I’ve decided that now we have dealt with the pressures of this year’s budget, and before we start detailed work on next year’s, it is time to publish something for the bloggers and anonymous critics to really get stuck into.
I appreciate that Local Government has not traditionally been a particularly visionary environment – we have predominantly been reactive organisations, fire-fighting and managing scenarios as they develop, rather than being at the forefront of service development. As money gets tighter over the coming years, we are going to have to be able to make intelligence-led decisions about resource allocation, and we need a comprehensive framework from which to do this.
Following extensive consultation with council staff and partners, we have now published our ‘Vision,Mission, and Priorities’ – one A4 sheet which replaces volume upon volume of previous Corporate Goals, Sustainable Communities Strategies, and other piles of paper which nobody outside of Whitehall ever read.

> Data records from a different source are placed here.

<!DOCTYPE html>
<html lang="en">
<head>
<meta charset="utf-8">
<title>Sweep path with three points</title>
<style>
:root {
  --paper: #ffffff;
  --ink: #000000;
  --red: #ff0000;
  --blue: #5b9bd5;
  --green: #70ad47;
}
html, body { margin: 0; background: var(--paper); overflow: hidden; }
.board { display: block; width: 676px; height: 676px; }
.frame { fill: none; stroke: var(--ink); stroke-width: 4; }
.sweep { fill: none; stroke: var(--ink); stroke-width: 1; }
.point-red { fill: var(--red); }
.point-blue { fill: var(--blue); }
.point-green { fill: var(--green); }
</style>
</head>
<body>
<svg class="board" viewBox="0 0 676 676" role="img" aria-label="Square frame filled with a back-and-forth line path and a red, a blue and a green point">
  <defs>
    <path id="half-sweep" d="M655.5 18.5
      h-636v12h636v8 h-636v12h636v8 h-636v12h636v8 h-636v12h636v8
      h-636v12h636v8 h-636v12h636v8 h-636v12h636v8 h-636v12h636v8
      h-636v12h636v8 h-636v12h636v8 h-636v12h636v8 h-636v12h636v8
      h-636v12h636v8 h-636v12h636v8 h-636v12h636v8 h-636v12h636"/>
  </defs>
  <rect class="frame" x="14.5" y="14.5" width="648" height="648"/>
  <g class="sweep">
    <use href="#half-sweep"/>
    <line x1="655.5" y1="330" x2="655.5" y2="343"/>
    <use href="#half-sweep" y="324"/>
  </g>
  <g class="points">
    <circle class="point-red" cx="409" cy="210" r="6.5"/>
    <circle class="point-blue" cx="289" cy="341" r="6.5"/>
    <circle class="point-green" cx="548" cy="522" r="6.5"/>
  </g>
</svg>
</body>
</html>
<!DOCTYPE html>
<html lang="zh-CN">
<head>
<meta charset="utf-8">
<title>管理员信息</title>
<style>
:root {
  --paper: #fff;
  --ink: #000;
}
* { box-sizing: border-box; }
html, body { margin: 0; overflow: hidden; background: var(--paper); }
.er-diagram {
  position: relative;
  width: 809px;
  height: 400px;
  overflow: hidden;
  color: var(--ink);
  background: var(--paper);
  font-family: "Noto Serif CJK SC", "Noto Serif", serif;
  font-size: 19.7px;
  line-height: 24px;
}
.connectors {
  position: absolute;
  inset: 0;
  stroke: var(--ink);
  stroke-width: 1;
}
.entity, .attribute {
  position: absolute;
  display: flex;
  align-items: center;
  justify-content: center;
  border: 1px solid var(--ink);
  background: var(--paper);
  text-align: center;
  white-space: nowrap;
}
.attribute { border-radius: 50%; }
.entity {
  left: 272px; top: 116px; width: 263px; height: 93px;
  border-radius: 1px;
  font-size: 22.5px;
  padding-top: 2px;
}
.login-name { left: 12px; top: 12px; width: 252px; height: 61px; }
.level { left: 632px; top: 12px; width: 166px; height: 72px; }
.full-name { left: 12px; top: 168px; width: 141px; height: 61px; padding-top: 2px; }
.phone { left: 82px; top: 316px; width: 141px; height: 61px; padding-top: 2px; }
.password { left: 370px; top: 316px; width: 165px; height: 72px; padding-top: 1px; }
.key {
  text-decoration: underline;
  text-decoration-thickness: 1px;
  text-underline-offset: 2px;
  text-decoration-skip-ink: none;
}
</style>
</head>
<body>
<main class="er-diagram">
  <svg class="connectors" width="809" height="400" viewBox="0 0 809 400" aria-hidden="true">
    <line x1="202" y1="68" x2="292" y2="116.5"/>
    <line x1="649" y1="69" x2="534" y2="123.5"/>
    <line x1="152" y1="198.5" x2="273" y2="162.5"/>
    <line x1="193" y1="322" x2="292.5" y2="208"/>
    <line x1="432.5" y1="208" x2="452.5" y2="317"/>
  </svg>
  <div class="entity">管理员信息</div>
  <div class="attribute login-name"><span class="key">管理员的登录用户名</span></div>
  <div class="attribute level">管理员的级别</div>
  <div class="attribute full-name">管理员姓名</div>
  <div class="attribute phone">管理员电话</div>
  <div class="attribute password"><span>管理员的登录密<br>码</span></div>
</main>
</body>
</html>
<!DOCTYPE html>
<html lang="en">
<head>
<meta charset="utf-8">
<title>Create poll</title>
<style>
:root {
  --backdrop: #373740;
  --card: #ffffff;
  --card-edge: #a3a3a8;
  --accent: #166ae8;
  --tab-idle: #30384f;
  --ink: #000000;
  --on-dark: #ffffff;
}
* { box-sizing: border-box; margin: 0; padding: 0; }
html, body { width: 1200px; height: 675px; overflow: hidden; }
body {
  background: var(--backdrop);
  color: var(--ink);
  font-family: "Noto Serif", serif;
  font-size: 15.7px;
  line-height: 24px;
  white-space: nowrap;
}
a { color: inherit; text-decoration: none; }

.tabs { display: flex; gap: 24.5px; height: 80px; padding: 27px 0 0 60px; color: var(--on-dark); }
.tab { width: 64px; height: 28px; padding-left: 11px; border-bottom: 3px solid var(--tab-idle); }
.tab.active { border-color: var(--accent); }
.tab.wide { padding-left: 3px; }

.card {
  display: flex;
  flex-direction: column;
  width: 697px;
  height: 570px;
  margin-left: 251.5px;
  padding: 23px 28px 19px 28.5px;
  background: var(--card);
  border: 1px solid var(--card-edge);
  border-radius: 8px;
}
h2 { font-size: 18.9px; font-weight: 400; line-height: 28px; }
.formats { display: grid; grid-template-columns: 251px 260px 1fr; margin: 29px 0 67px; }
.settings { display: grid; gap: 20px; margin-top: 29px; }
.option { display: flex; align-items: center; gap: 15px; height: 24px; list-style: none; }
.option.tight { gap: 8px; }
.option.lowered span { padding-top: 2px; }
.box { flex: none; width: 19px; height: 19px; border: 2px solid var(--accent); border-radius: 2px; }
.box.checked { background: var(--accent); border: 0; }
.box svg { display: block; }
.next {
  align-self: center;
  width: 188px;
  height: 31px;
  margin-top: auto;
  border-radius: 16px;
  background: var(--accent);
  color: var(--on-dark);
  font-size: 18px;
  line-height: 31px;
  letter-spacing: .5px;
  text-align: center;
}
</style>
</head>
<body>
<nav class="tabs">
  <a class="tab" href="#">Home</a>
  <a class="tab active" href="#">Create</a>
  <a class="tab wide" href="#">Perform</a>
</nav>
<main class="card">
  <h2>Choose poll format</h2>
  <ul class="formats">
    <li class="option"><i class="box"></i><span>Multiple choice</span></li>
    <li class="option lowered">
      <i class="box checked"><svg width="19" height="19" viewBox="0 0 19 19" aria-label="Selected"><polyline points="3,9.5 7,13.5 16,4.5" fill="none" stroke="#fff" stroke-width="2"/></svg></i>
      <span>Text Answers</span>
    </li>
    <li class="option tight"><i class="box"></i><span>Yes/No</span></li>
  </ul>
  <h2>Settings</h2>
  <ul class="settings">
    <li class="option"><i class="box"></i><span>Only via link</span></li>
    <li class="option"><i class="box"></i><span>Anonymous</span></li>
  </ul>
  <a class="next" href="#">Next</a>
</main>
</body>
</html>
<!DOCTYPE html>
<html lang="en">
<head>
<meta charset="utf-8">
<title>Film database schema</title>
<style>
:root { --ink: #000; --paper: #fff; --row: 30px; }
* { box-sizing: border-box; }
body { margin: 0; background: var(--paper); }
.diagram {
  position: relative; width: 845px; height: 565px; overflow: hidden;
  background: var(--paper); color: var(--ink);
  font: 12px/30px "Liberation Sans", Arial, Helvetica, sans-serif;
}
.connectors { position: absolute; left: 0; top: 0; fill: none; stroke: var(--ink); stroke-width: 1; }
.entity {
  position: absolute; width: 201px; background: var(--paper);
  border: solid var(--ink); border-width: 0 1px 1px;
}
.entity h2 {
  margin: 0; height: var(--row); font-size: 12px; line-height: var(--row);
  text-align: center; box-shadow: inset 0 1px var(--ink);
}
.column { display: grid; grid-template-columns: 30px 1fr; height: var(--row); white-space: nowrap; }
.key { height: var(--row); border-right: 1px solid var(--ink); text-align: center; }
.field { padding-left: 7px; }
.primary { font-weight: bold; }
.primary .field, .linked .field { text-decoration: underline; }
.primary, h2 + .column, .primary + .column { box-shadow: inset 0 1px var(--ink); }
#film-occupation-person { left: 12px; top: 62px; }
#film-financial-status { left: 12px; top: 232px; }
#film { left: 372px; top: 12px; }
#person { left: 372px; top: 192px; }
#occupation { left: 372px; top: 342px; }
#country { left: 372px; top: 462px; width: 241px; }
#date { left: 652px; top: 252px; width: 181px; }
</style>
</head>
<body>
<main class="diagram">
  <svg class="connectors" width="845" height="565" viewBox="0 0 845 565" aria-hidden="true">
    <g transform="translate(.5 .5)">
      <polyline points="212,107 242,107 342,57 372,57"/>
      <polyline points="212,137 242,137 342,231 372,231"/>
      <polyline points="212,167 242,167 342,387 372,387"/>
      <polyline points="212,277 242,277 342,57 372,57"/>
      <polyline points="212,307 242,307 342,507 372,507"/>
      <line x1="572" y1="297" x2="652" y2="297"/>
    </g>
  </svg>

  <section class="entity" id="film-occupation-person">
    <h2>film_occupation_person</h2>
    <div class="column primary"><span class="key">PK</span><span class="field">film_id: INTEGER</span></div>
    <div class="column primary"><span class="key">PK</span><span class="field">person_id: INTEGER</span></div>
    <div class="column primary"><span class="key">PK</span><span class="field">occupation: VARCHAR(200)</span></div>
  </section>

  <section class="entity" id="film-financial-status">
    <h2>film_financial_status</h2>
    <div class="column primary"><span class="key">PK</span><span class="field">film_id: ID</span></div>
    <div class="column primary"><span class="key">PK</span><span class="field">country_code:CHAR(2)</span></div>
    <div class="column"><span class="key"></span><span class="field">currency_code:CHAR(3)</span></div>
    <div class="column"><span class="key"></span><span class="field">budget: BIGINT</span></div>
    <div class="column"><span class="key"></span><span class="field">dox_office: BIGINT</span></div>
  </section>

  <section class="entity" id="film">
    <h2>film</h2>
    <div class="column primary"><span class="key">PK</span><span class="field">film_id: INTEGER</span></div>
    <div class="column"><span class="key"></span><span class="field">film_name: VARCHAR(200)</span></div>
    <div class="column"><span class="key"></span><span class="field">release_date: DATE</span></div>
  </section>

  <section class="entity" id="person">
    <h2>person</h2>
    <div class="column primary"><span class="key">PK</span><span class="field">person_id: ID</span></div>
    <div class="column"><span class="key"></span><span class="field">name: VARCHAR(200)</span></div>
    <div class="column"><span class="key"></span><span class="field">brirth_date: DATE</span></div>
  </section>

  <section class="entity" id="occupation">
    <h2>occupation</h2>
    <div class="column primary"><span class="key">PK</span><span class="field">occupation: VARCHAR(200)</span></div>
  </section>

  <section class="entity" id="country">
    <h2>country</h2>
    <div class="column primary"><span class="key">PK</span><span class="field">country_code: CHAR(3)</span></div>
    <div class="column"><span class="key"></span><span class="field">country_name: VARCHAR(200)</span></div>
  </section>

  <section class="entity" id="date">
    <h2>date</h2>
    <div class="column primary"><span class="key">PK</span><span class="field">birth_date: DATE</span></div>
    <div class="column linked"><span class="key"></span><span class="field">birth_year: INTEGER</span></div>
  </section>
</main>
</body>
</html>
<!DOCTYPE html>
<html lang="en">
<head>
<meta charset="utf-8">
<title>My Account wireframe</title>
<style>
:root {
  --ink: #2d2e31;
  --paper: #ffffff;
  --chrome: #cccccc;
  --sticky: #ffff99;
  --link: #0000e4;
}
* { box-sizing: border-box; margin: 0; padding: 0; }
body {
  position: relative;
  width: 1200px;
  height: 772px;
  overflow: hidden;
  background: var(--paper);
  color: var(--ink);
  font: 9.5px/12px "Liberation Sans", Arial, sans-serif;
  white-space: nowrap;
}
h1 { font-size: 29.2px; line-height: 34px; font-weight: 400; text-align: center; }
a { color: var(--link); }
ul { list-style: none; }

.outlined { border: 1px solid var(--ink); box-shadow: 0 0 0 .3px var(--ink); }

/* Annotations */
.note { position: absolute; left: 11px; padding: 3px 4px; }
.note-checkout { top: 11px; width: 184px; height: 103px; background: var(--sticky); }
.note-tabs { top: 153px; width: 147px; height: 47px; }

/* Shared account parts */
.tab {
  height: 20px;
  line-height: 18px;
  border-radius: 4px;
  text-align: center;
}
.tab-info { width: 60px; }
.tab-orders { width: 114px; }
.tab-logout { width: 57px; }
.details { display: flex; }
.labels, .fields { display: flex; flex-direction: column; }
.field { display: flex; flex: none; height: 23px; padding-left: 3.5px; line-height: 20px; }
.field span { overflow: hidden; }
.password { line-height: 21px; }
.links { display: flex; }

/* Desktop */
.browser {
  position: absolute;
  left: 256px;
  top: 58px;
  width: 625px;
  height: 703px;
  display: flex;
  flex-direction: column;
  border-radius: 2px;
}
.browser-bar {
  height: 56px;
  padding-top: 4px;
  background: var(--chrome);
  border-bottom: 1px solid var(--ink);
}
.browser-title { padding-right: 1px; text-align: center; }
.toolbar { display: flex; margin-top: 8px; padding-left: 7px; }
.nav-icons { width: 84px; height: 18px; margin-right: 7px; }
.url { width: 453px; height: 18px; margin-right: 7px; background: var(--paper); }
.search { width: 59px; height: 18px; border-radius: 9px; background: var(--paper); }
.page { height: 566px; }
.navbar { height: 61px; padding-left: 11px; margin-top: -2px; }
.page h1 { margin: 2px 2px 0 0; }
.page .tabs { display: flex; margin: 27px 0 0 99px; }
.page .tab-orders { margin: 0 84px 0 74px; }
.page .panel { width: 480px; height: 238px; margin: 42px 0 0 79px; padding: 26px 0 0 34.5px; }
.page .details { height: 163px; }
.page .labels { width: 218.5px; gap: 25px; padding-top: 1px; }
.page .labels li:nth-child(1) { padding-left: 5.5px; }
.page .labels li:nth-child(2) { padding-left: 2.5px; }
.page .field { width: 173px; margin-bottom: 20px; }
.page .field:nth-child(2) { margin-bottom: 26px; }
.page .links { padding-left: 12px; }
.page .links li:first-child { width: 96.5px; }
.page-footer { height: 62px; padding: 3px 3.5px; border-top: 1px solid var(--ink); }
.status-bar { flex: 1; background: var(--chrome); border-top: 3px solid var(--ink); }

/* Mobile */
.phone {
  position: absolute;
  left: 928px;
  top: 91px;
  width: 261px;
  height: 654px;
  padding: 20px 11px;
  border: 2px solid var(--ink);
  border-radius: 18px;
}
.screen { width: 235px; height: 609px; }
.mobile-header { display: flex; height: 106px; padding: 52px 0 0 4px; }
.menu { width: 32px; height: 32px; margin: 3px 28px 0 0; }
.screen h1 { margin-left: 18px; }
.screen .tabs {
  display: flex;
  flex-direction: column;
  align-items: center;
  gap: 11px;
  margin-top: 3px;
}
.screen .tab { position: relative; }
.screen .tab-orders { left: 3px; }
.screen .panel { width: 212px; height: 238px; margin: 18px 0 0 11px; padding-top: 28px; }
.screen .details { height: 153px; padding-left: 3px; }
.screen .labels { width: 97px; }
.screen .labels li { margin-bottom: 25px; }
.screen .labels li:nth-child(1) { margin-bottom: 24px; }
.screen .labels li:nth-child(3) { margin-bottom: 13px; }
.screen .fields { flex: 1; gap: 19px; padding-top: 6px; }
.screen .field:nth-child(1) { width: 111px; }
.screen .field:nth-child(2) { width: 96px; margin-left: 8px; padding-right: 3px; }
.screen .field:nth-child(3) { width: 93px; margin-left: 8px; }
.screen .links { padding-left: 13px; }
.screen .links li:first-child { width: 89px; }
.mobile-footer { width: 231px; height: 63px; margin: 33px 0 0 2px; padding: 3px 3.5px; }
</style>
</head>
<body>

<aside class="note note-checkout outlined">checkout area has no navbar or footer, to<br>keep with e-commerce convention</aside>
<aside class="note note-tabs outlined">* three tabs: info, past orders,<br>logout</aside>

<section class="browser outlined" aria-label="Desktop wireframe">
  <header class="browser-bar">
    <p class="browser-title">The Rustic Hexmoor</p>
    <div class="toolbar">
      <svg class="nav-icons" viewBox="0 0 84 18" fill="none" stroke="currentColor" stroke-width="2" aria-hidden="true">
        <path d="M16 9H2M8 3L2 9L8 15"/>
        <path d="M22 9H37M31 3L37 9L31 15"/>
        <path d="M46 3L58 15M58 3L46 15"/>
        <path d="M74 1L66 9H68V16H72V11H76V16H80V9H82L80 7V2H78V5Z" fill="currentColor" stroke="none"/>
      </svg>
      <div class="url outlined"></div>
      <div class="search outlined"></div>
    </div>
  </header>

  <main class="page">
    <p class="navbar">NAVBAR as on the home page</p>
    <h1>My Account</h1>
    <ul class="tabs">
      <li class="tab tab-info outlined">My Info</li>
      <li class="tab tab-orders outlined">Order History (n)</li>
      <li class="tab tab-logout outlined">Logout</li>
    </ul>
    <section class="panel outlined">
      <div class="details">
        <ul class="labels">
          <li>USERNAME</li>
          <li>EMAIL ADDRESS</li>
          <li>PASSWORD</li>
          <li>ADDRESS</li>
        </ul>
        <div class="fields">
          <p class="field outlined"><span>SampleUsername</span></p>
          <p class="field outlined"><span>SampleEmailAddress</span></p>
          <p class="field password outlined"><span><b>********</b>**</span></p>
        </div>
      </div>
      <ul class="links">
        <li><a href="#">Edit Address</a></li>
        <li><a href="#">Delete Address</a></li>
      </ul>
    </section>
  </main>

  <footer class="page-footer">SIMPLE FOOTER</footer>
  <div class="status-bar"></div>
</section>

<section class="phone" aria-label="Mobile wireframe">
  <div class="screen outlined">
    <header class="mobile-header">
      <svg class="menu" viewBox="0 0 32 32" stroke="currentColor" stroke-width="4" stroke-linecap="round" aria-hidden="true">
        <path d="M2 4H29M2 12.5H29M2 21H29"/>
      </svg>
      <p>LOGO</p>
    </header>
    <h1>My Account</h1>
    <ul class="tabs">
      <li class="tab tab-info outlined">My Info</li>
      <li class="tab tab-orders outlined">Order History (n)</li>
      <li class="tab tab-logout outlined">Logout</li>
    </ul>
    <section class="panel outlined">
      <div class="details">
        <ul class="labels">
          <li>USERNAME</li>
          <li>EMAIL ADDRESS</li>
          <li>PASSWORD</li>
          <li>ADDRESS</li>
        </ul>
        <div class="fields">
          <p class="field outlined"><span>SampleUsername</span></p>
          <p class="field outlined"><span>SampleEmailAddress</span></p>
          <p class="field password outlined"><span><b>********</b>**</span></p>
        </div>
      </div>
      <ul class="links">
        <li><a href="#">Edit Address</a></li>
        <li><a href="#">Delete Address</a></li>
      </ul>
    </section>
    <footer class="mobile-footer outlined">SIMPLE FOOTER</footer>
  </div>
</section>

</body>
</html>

Our vision is that we will build a Blackpool where aspiration and ambition are encouraged and supported. We will seek to narrow the gap between the richest members of our society and the poorest and deliver a sustainable and fairer community, of which our communities will be proud.
There is an acceptance that we cannot hope to change our destiny merely by wishing for it, only by working for it. Our mission is to work with the public, private and third sectors, locally, regionally, nationally and internationally, to achieve this.
Our priorities are to:
- Tackle child poverty, raise aspirations and improve educational achievement
- Safeguard and protect the most vulnerable
- Expand and promote our tourism, arts, heritage and cultural offer
- Improve health and well-being especially for the most disadvantaged
- Attract sustainable investment and create quality jobs
- Encourage responsible entrepreneurship for the benefit of our communities
- Improve housing standards and the environment we live in by using housing investment to create stable communities
- Create safer communities and reduce crime and anti-social behaviour
- Deliver quality services through a professional, well-rewarded and motivated workforce
Now at this point, I suspect a small number of people have steam coming out of their ears, are preparing furious emails, letters to the paper, comments and counter-blogs, asking how the Council can hope to achieve any of this if we can’t get the Promenade/Comedy Carpet/Heritage Tram/Talbot Square/Pothole issues resolved (and I do not doubt there will be many more).
That, in many ways, is the point.
Without this overarching strategy, without a set of values to inform the work that we do, we end up with schemes which don’t quite meet anybody’s needs, which turn out to be imperfect, and don’t represent people’s original (and I don’t doubt, good) intentions.
There are some major conversations taking place at the moment about the future of different services. To have a framework within which to operate, those conversations would risk being held in isolation – now, thanks to the values and priorities, we will see joined-up thinking, and corporate decision making, and I think the town will benefit as a result.